Polo 101

Polo 101 will be outlining some brief basics to the fascinating game of polo:

Overview of the game of Polo

  • Polo is like hockey on horseback. The team with most goals scored wins.
  • An average Polo field is 300 x 160 yards. The equivalent of 8 soccer fields.
  • The goal is 8 yards wide and the ball can go as high as you like as long as it is deemed between the posts.
  • The game is divided into 6 or 7-minute periods called chukkas. A typical match length is the USA is 6 chukkas, in UK its more generally 4 chukkas except for high goal matches. Three minutes are usually given between chukkas and 10 minutes at half time.
  • Two teams play each other and there are 4 players per team.
  • A team is numbered from 1 to 4: #1 and #2 are the forwards; #3 is the pivot position (usually the best player in the team), and #4, or Back and main defender.
  • Each player has a handicap from -2 to 10 (10 being the best) and the team’s handicap is the sum of all 4 players’ individual handicaps.
  • There are usually 2 mounted umpires on the field and a “third man” on the sideline. This format changes a bit depending on the level of the tournament.

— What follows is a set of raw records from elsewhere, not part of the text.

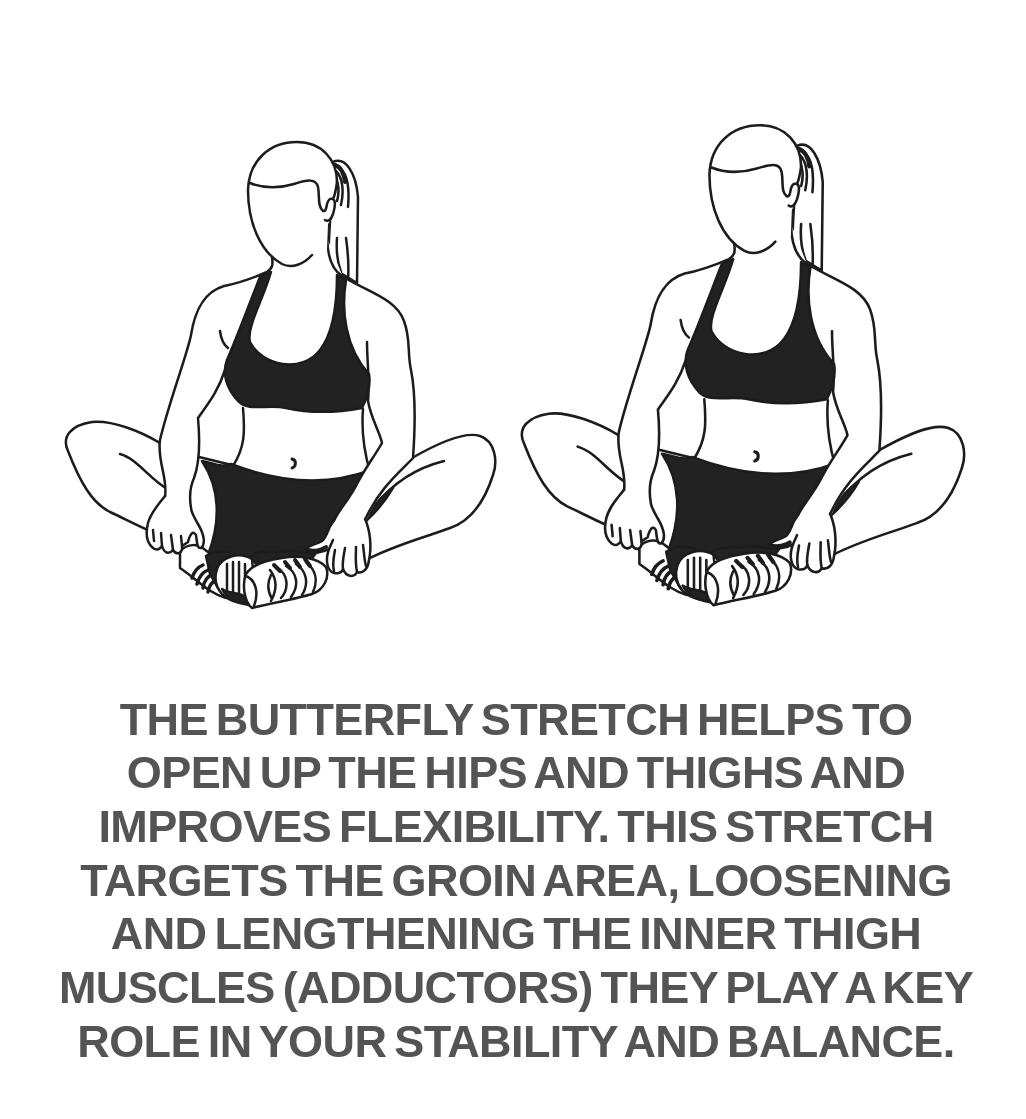
<!DOCTYPE html>
<html lang="en">
<head>
<meta charset="utf-8">
<title>Butterfly stretch</title>
<style>
:root {
  --paper: #ffffff;
  --ink: #1c1c1c;
  --fabric: #222222;
  --text: #545454;
}
* { margin: 0; padding: 0; box-sizing: border-box; }
html, body { width: 1026px; height: 1119px; overflow: hidden; background: var(--paper); }
.card { position: relative; width: 1026px; height: 1119px; overflow: hidden; background: var(--paper); }
.figures { position: absolute; left: 0; top: 0; display: block; }
.skin { fill: var(--paper); }
.line { fill: none; }
.fabric { fill: var(--fabric); }
.figure { stroke: var(--ink); stroke-width: 2.5; stroke-linecap: round; stroke-linejoin: round; }
.description {
  position: absolute; left: 3px; top: 692.6px; width: 1026px;
  display: flex; flex-direction: column; align-items: center;
  font: 700 45px/53.67px "Liberation Sans", Arial, sans-serif;
  letter-spacing: -0.6px; word-spacing: -4px;
  color: var(--text); text-transform: uppercase; white-space: nowrap;
}
</style>
</head>
<body>
<main class="card">
  <svg class="figures" width="1026" height="640" viewBox="0 0 1026 640" role="img" aria-label="Two drawings of a woman sitting in the butterfly stretch">
    <defs>
      <g id="stretching-woman" class="figure">
        <g id="ponytail">
          <path class="skin" d="M333 162C346 156 356 174 358 197L357 283L329 266C328 250 329 238 330 222Z"/>
          <path class="line" d="M334 166C346 168 350 184 348 207M336 171C343 178 344 192 341 205M335 176C339 184 339 194 337 201M337 238C336 252 338 264 341 272M346 238C348 252 349 266 348 280"/>
          <path class="line" stroke-width="4" d="M335 165C341 167 344 174 345 182"/>
        </g>

        <g id="legs">
          <path class="skin" d="M160 443C140 431 112 420 92 422C72 425 61 436 68 451C80 482 92 503 110 512C125 519 136 525 150 531L206 570L240 467L199 457Z"/>
          <path class="line" d="M120 454C138 459 150 480 169 490"/>
          <path class="skin" d="M412 458C440 442 465 431 480 436C495 441 498 461 493 475C485 500 471 521 450 528C420 539 395 545 366 560L330 550L366 490Z"/>
          <path class="line" d="M444 461C420 467 395 480 375 506"/>
          <path class="fabric" d="M393 488C382 495 372 508 366 521C376 512 385 502 393 488Z"/>
        </g>

        <g id="torso">
          <path class="skin" stroke="none" d="M272 258L270 271L228 286L222 370L243 408L233 467L300 484L369 471L363 408L372 370L366 296L342 275L328 240Z"/>
          <path class="line" d="M243 408C245 432 245 447 233 466M363 409C361 434 365 455 370 472"/>
          <path class="line" d="M292 459C297 460 296 467 292 468" stroke-width="3"/>
        </g>

        <path id="shorts" class="fabric" d="M202 461C214 463 222 468 231 464C270 479 320 489 371 470C356 490 337 510 330 534L318 552C290 558 240 560 208 555C221 521 220 488 202 461Z"/>

        <g id="shoes">
          <path class="skin" d="M180 551C188 543 198 544 204 549L225 565L226 598C208 593 198 580 180 568Z"/>
          <path class="line" d="M192 578C194 572 198 567 203 565M197 584C199 577 203 572 208 570M203 588C204 581 208 576 213 574M208 592C209 586 212 582 216 580" stroke-width="3.5"/>
          <path class="fabric" d="M206 556C216 549 232 550 240 557L222 566L218 588L210 574Z"/>
          <path class="skin" d="M217 569C221 557 239 551 252 559L256 601C244 606 229 601 222 594C215 586 214 578 217 569Z"/>
          <path class="line" d="M227 564L227 590M233 562L233 594M239 562L239 594M245 564L245 592"/>
          <path class="fabric" d="M222 589C230 594 238 592 246 597L249 605C237 603 228 600 222 589Z"/>
          <path class="fabric" d="M250 557C260 548 276 554 284 551C296 550 308 555 316 553L310 561L258 566Z"/>
          <path class="skin" d="M246 574C252 564 268 560 282 558C300 555 318 558 326 567C330 577 324 590 312 594C296 599 272 603 252 608C244 602 242 584 246 574Z"/>
          <path class="line" d="M246 576C256 580 259 593 254 606M270 570C277 579 277 590 271 601M276 567C289 574 289 589 281 598M286 566C298 573 299 586 291 597M296 564C307 571 309 584 302 595M306 562C316 570 318 581 313 592M271 575C267 583 268 592 272 599"/>
          <path class="line" d="M274 565L280 571M285 562L290 568M295 560L300 567M305 559L310 566" stroke-width="4"/>
        </g>

        <g id="left-arm">
          <path class="skin" stroke="none" d="M270 269C255 276 240 283 224 286C204 292 195 310 191 335C188 352 168 405 160 440C157 462 168 477 165 497L191 508C189 496 190 487 194 478C200 462 200 440 198 418C207 405 218 392 225 370L250 300Z"/>
          <path class="line" d="M272 257C273 264 273 268 267 272C253 278 240 283 224 286C204 292 195 310 191 335C188 352 168 405 160 440C157 462 168 477 165 497M225 370C218 392 207 405 198 418C200 440 200 462 194 478C190 487 189 496 191 508M220 331C221 339 224 345 228 348"/>
          <path class="skin" d="M165 496C158 505 151 512 148 523C145 535 147 543 153 548C157 551 160 549 162 546C164 553 169 555 173 550C177 556 183 553 182 546L188 542C190 534 193 530 196 535C197 542 197 549 201 548C206 544 204 534 198 524C194 517 191 512 191 508"/>
          <path class="line" d="M153 530L154 541M162 546L161 533M173 550L171 535M182 546L181 536"/>
        </g>

        <g id="right-arm">
          <path class="skin" stroke="none" d="M342 275C365 291 396 298 404 321C411 340 407 352 411 370C416 395 415 430 413 458C402 472 379 490 366 521L330 530C335 512 348 502 357 484C364 470 374 457 382 443C380 432 371 419 368 401L367 342Z"/>
          <path class="line" d="M328 224C326 244 327 266 342 276C365 291 396 298 404 321C411 340 407 352 411 370C416 395 415 430 413 458C402 470 379 488 365 520M367 342C367 362 370 382 368 401C371 419 380 432 382 443C374 457 364 470 357 484C348 502 338 510 333 523"/>
          <path class="skin" d="M333 522C327 529 328 536 322 541C316 545 307 545 306 550C312 555 324 552 329 549C325 560 327 571 334 573C339 574 342 572 343 569C346 577 354 578 357 572C363 574 368 569 369 560C372 546 370 530 365 519"/>
          <path class="line" d="M329 549L333 540M334 571C332 563 334 556 335 550M343 569C342 562 344 554 345 548M357 572C355 563 356 554 356 547M366 566C364 559 364 551 363 545"/>
          <path class="line" d="M308 550C314 552 322 550 326 547" stroke-width="4"/>
        </g>

        <path id="sports-top" class="fabric" d="M260 277L271 272C263 300 246 328 250 342C262 366 302 374 320 350C334 332 337 302 337 275L346 280C341 310 345 348 369 374C371 386 367 398 362 408C330 414 304 412 286 408C268 404 248 412 238 401C226 388 222 373 227 360C238 335 250 302 260 277Z"/>

        <g id="head">
          <path class="skin" stroke="none" d="M248 190C249 160 270 142 297 142C322 142 337 160 337 180L334 212L328 224L327 250L312 254C304 264 294 268 286 265C262 252 248 222 248 190Z"/>
          <path class="line" d="M337 182C337 160 322 142 297 142C270 142 249 160 248 190C248 222 260 252 282 264C292 269 304 264 312 255"/>
          <path class="line" d="M250 183C264 189 281 188 294 184C307 180 316 178 318 187C320 196 317 206 323 211C328 212 325 202 330 199C337 197 335 207 333 214C331 220 328 222 325 220M337 182C336 190 335 195 333 199"/>
        </g>
      </g>
    </defs>
    <use href="#stretching-woman"/>
    <use href="#stretching-woman" transform="translate(454 -21) scale(1.03)"/>
  </svg>

  <p class="description">
    <span>The butterfly stretch helps to</span>
    <span>open up the hips and thighs and</span>
    <span>improves flexibility. This stretch</span>
    <span>targets the groin area, loosening</span>
    <span>and lengthening the inner thigh</span>
    <span>muscles (adductors) they play a key</span>
    <span>role in your stability and balance.</span>
  </p>
</main>
</body>
</html>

Basics of the Game

  • The game begins with a throw-in where the umpire rolls the ball between the two teams who line up opposite each other.
  • Generally, teams change ends after each goal is scored (except in Arena Polo and also some countries have now changed this to throwing in only at the start of every chukka).  Either way, this can sometimes be confusing for the players as well as the spectators!
  • You have to hit the ball with a mallet using the long side of the head of the mallet, not the end like in croquet.
  • You have to hold the mallet with your right hand, regardless if you are left-handed or not.
  • The ball can be hit on either side of the pony

Basic Rules:

  • The main rule in polo concerns the “line of the ball”: an imaginary path the ball travels on. This line governs the right of way, a bit like the white line down the middle of the road.
  • Crossing: Any play who crosses the player who has the right of way when it is considered to be dangerous or causes a player to slow up, commits a foul.
  • You can hook an opposing players stick to prevent him from hitting the ball.
  • You can “ride-off” or “bump” another player to move him over the right of way and gain possession.
  • When fouls are made, penalties are given by having a free hit at the ball with opponents no closer than 30 yards away. These penalties are called by the number of yards they are from the goal. So there is a 30 yarder, a 40 yarder and a 60 yarder marked by spots and white lines or a spot hit where the foul occurred. All depending on placement and severity.